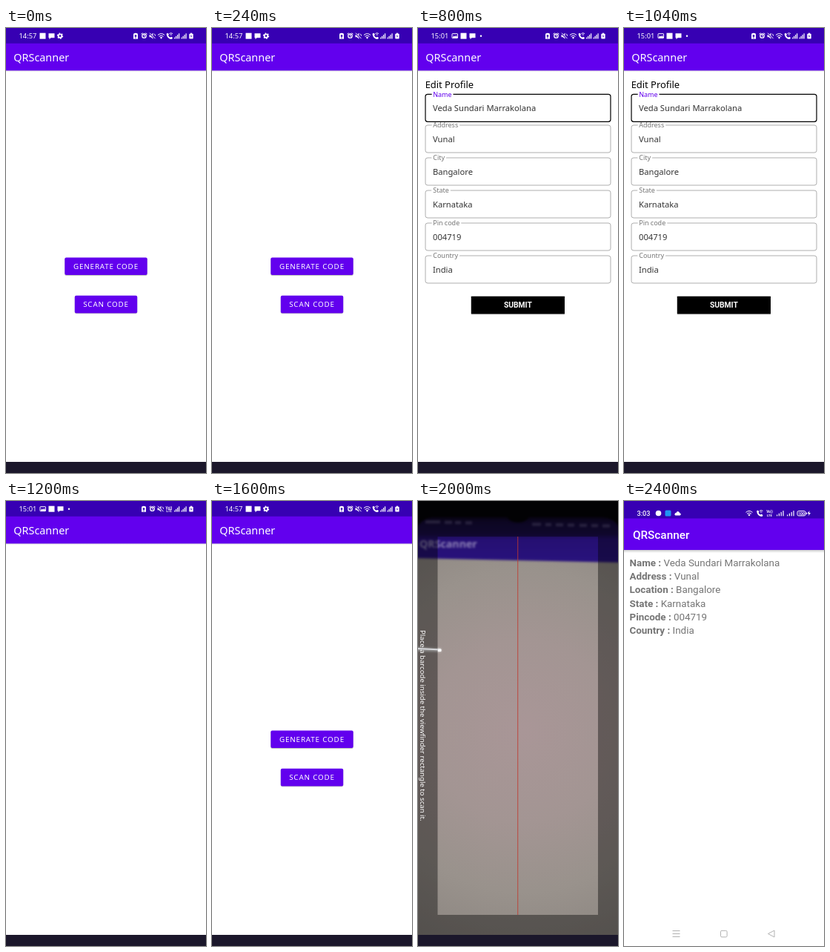
An HTML page for the animation above (2800 ms loop, 270 by 600 pixels).

```html
<!DOCTYPE html>
<html lang="en">
<head>
<meta charset="utf-8">
<title>Scanner app walkthrough</title>
<style>
  html, body { margin: 0; width: 100%; height: 100%; overflow: hidden; background: #fff; }
  svg { display: block; width: 100%; height: 100%; font-family: "Noto Sans", sans-serif; }
  .scene { visibility: hidden; }
  .scene.on { visibility: visible; }
  .roboto { font-family: Roboto, sans-serif; }
  .line { fill: none; stroke: #fff; stroke-width: 1; }
  .notch { stroke: #fff; stroke-width: 5; paint-order: stroke; }
  .blur { filter: blur(1.5px); }
</style>
</head>
<body>
<svg id="stage" viewBox="0 0 270 600" preserveAspectRatio="none">
  <defs>
    <radialGradient id="paper" gradientUnits="userSpaceOnUse" cx="142" cy="310" r="310">
      <stop offset="0" stop-color="#a99697"/>
      <stop offset="0.4" stop-color="#a39593"/>
      <stop offset="0.7" stop-color="#99928c"/>
      <stop offset="1" stop-color="#8b8580"/>
    </radialGradient>
    <linearGradient id="dusk" gradientUnits="userSpaceOnUse" x1="0" y1="18" x2="0" y2="82">
      <stop offset="0" stop-color="#050408"/>
      <stop offset="0.15" stop-color="#140a38"/>
      <stop offset="0.42" stop-color="#190c48"/>
      <stop offset="0.52" stop-color="#250f72"/>
      <stop offset="1" stop-color="#28127c"/>
    </linearGradient>
    <linearGradient id="shadow" x1="0" y1="0" x2="0" y2="1">
      <stop offset="0" stop-color="#000" stop-opacity="0.2"/>
      <stop offset="1" stop-color="#000" stop-opacity="0"/>
    </linearGradient>
  </defs>
</svg>
<script>
const STEP = 400;
const DARK = "#3700b3", PURPLE = "#6200ee", NAV = "#1b172b";
const person = {
  Name: "Veda Sundari Marrakolana", Address: "Vunal", City: "Bangalore",
  State: "Karnataka", "Pin code": "004719", Country: "India"
};

const rect = (x, y, w, h, fill, more = "") =>
  `<rect x="${x}" y="${y}" width="${w}" height="${h}" fill="${fill}" ${more}/>`;
const text = (x, y, size, fill, body, more = "") =>
  `<text x="${x}" y="${y}" font-size="${size}" fill="${fill}" ${more}>${body}</text>`;
const path = (d, more = 'fill="#fff"') => `<path d="${d}" ${more}/>`;
const dot = (r, fill = "#fff", more = "") => `<circle r="${r}" fill="${fill}" ${more}/>`;
const LINE = 'class="line"';
const CENTERED = 'text-anchor="middle" font-weight="700"';

// Status icons are drawn around their own centre.
const bars = step => [0, 1, 2, 3].map(i =>
  rect(-4 + i * step, 2 - i * 1.8, 1.2, 1.8 + i * 1.8, "#fff")).join("");
const icons = {
  square: rect(-4, -4, 8, 8, "#fff"),
  blueSquare: rect(-4, -4, 8, 8, "#2196f3", 'rx="1.5"'),
  circle: dot(3.8),
  point: dot(1.2),
  chat: path("M-4 -3.5 h8 v6 h-5 l-2 2 v-2 h-1z"),
  gear: dot(2.3, "none", 'stroke="#fff" stroke-width="1.9"') +
    dot(3.6, "none", 'stroke="#fff" stroke-width="1.2" stroke-dasharray="1.6 2.17"'),
  picture: rect(-3.5, -3, 7.5, 6, "none", 'stroke="#fff" rx="0.5"') +
    path("M-3 2.5 l2 -3 1.5 1.5 1.5 -2 2 3.5z"),
  cloud: path("M-3 3 q-2 -1 -0.5 -3 q1 -1 1.5 -0.5 q1 -3 3.5 -1.5 q1 0.5 1 1.8 q2 0.2 1.8 1.8 q0 1 -1.3 1.4z"),
  saver: path("M-3 4 v-6 q0 -2 3 -2 q3 0 3 2 v6z") + dot(1.4, DARK) + rect(-1, 2, 2, 0.8, DARK),
  alarm: dot(2.7, "none", 'stroke="#fff" stroke-width="1.3"') +
    path("M0 -1.5 V0.3 H1.3 M-4 -2.5 l2 -1.5 M4 -2.5 l-2 -1.5", LINE),
  mute: path("M-4 -1.5 h2 l3 -2.5 v8 l-3 -2.5 h-2z") +
    path("M-4 -4 L4 4", `stroke="${DARK}" stroke-width="2"`) +
    path("M-3.5 -4 L4 3.5 M2.5 -3 q1.5 1 1.5 3", LINE),
  wifi: path("M-4.5 -1.2 Q0 -5 4.5 -1.2 M-3 0.7 Q0 -1.8 3 0.7", LINE) +
    path("M-1.7 2 q1.7 -1.5 3.4 0 l-1.7 2z"),
  call: path("M-4 -3 l2 -1 1.5 2 -1 1.2 q1 2 2.8 2.8 l1.2 -1 2 1.4 -1 2 q-6.5 0 -7.5 -7.4z") +
    path("M0 -3.2 q2.2 -1.4 4.4 0 M1 -1.4 q1.2 -0.8 2.4 0", LINE),
  volte: text(0, -0.2, 4.6, "#fff", "Vo))", CENTERED) + text(0, 4, 4.4, "#fff", "LTE", CENTERED),
  signal: bars(2),
  wideSignal: bars(2.8),
  battery: rect(-2.7, -3, 5.4, 6.8, "#fff", 'rx="0.7"') + rect(-1.2, -4, 2.4, 1.2, "#fff") +
    path("M0.5 -1.7 l-1.8 2.3 h1.3 l-0.5 2 1.8 -2.5 h-1.3z", `fill="${DARK}"`),
  charge: rect(-6, -3, 11, 6.4, "none", 'stroke="#fff" rx="1.8"') + rect(5.7, -1, 1.2, 2.4, "#fff") +
    text(-0.5, 2.2, 5, "#fff", "100", CENTERED) +
    path("M10.5 -3.5 l-3 4 h2 l-0.5 3 3 -4 h-2z")
};
const place = (list, y) => list.map(([name, x]) =>
  `<g transform="translate(${x} ${y})">${icons[name]}</g>`).join("");

const homeTray = [["square", 49.5], ["chat", 61.5], ["gear", 73]];
const formTray = [["picture", 49.5], ["square", 61.5], ["chat", 73.5], ["point", 85]];
const radio = [["signal", 231], ["signal", 240.5], ["battery", 250]];
const wifiTray = [["saver", 175], ["alarm", 186.5], ["mute", 197.5], ["wifi", 209.5], ["call", 220.5], ...radio];
const volteTray = [["saver", 186], ["alarm", 197.5], ["mute", 208.5], ["volte", 220], ...radio];
const resultTray = [["circle", 46.5], ["blueSquare", 59.5], ["cloud", 72.5], ["wifi", 169], ["call", 183],
  ["volte", 196.5], ["wideSignal", 210], ["wideSignal", 224], ["charge", 240]];

const chrome = (clock, left, right) =>
  rect(0, 0, 270, 600, "#fff") + rect(0, 57, 270, 2, "url(#shadow)") +
  rect(0, 0, 270, 57.4, PURPLE) + rect(0, 0, 270, 20.75, DARK) +
  rect(0, 585, 270, 15, NAV) +
  text(17.5, 14.3, 9.3, "#fff", clock) + place([...left, ...right], 10.7) +
  text(10.3, 45, 14.4, "#fff", "QRScanner");

const button = (x, y, w, label, size, fill, radius, more) =>
  rect(x, y + 0.8, w, 23.7, "#000", `rx="${radius}" opacity="0.25"`) +
  rect(x, y, w, 23.7, fill, `rx="${radius}"`) +
  text(x + w / 2, y + 15.6, size, "#fff", label, `text-anchor="middle" ${more}`);

function home() {
  const caps = 'font-weight="500" letter-spacing="0.85"';
  return chrome("14:57", homeTray, wifiTray) +
    button(79.3, 309.4, 111.4, "GENERATE CODE", 9.8, PURPLE, 2, caps) +
    button(92.8, 360.7, 84.4, "SCAN CODE", 9.8, PURPLE, 2, caps);
}

function field(label, value, index, filled) {
  const y = index ? 87 + index * 44 : 89.3;
  const focused = filled && !index;
  const box = rect(10, y, 250, 37, "none",
    `rx="3" stroke="${focused ? "#000" : "#9b9b9b"}" stroke-width="${focused ? 1.2 : 0.8}"`);
  if (!filled) return box + text(20, y + 22.5, 11.2, "#707070", label);
  return box + text(20.2, y + 3.2, 9, focused ? PURPLE : "#757575", label, 'class="notch"') +
    text(20, y + 22.7, 11.2, "#333", value);
}

function form(clock, filled) {
  // Lower fields go first so that a label never covers the box above it.
  const fields = Object.entries(person).map(([label, value], i) => field(label, value, i, filled)).reverse();
  return chrome(clock, formTray, wifiTray) +
    text(9.7, 81, 12.9, "#000", "Edit Profile", 'font-weight="500"') + fields.join("") +
    button(71.8, 361.8, 126.2, "SUBMIT", 10.3, "#000", 0.5, 'class="roboto" font-weight="700"');
}

function camera() {
  const mask = "M0 0H270V585H0Z M26.5 48V558H243V48Z";
  const blurredTray = [[10, 20], [36, 10], [50, 8], [64, 9], [154, 12], [172, 8], [186, 10],
    [202, 9], [218, 10], [234, 9], [249, 10]];
  return rect(0, 0, 270, 585, "url(#paper)") +
    path("M-5 -5 H275 V83 L-5 77Z", 'fill="url(#dusk)" class="blur"') +
    path("M-5 -5 H275 V42 Q268 24 250 21 H150 Q146 29 135 29 Q124 29 120 21 H20 Q5 23 -5 40Z",
      'fill="#040306" class="blur"') +
    text(2, 63, 14.2, "#b0a8cc", "QRScanner", 'class="blur" font-weight="700" opacity="0.75"') +
    blurredTray.map(([x, w]) =>
      rect(x, 26 + x / 45, w, 4, "#8a80ac", 'class="blur" opacity="0.4"')).join("") +
    path("M-3 197 L31 199.5 V203 L-3 202Z", 'fill="#fff" class="blur"') +
    path(mask, 'fill="#000" fill-opacity="0.4" fill-rule="evenodd"') +
    path("M0 199 L31 200.5", 'stroke="#d5d5d8" stroke-width="2"') +
    rect(27, 199.5, 4.5, 3.5, "#fff", 'rx="1"') +
    rect(134, 48, 1.3, 510, "#c0392f", 'opacity="0.65"') +
    text(0, 0, 9.6, "#fff", "Place a barcode inside the viewfinder rectangle to scan it.",
      'transform="translate(2.5 174) rotate(90)"') +
    rect(0, 585, 270, 15, NAV);
}

function result() {
  const names = { City: "Location", "Pin code": "Pincode" };
  const rows = Object.entries(person).map(([label, value], i) =>
    text(7.5, 88 + i * 18.2, 13.4, "#757575",
      `<tspan font-weight="700">${names[label] || label} :</tspan> ${value}`)).join("");
  return `<g class="roboto">` + rect(0, 0, 270, 600, "#fff") +
    rect(0, 66, 270, 4, "url(#shadow)") + rect(0, 0, 270, 66, PURPLE) + rect(0, 0, 270, 23.5, DARK) +
    text(17.5, 19.8, 9.1, "#fff", "3:03", 'font-weight="500"') + place(resultTray, 16.5) +
    text(12, 51, 15.3, "#fff", "QRScanner", 'font-weight="500"') + rows +
    path("M65.5 579.5 h10 m-10 4 h10 m-10 4 h10 M203 579 v9 l-8.5 -4.5z",
      'fill="none" stroke="#aaa" stroke-width="0.9"') +
    rect(130.5, 579.3, 8.6, 8.6, "none", 'rx="1.5" stroke="#aaa" stroke-width="0.9"') + `</g>`;
}

const scenes = [home(), form("14:58", false), form("15:01", true),
  chrome("15:01", formTray, volteTray), camera(), result()];
const order = [0, 1, 2, 3, 0, 4, 5];

const stage = document.getElementById("stage");
stage.insertAdjacentHTML("beforeend", scenes.map(s => `<g class="scene">${s}</g>`).join(""));
const groups = [...stage.querySelectorAll(".scene")];

const start = performance.now();
function draw() {
  const step = Math.floor((performance.now() - start) / STEP) % order.length;
  groups.forEach((g, i) => g.classList.toggle("on", i === order[step]));
  requestAnimationFrame(draw);
}
draw();
</script>
</body>
</html>
```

__________

Show me every line of the entries above that holds "opacity".

▸ **EXPECTED ANSWER**:
      <stop offset="0" stop-color="#000" stop-opacity="0.2"/>
      <stop offset="1" stop-color="#000" stop-opacity="0"/>
  rect(x, y + 0.8, w, 23.7, "#000", `rx="${radius}" opacity="0.25"`) +
    text(2, 63, 14.2, "#b0a8cc", "QRScanner", 'class="blur" font-weight="700" opacity="0.75"') +
      rect(x, 26 + x / 45, w, 4, "#8a80ac", 'class="blur" opacity="0.4"')).join("") +
    path(mask, 'fill="#000" fill-opacity="0.4" fill-rule="evenodd"') +
    rect(134, 48, 1.3, 510, "#c0392f", 'opacity="0.65"') +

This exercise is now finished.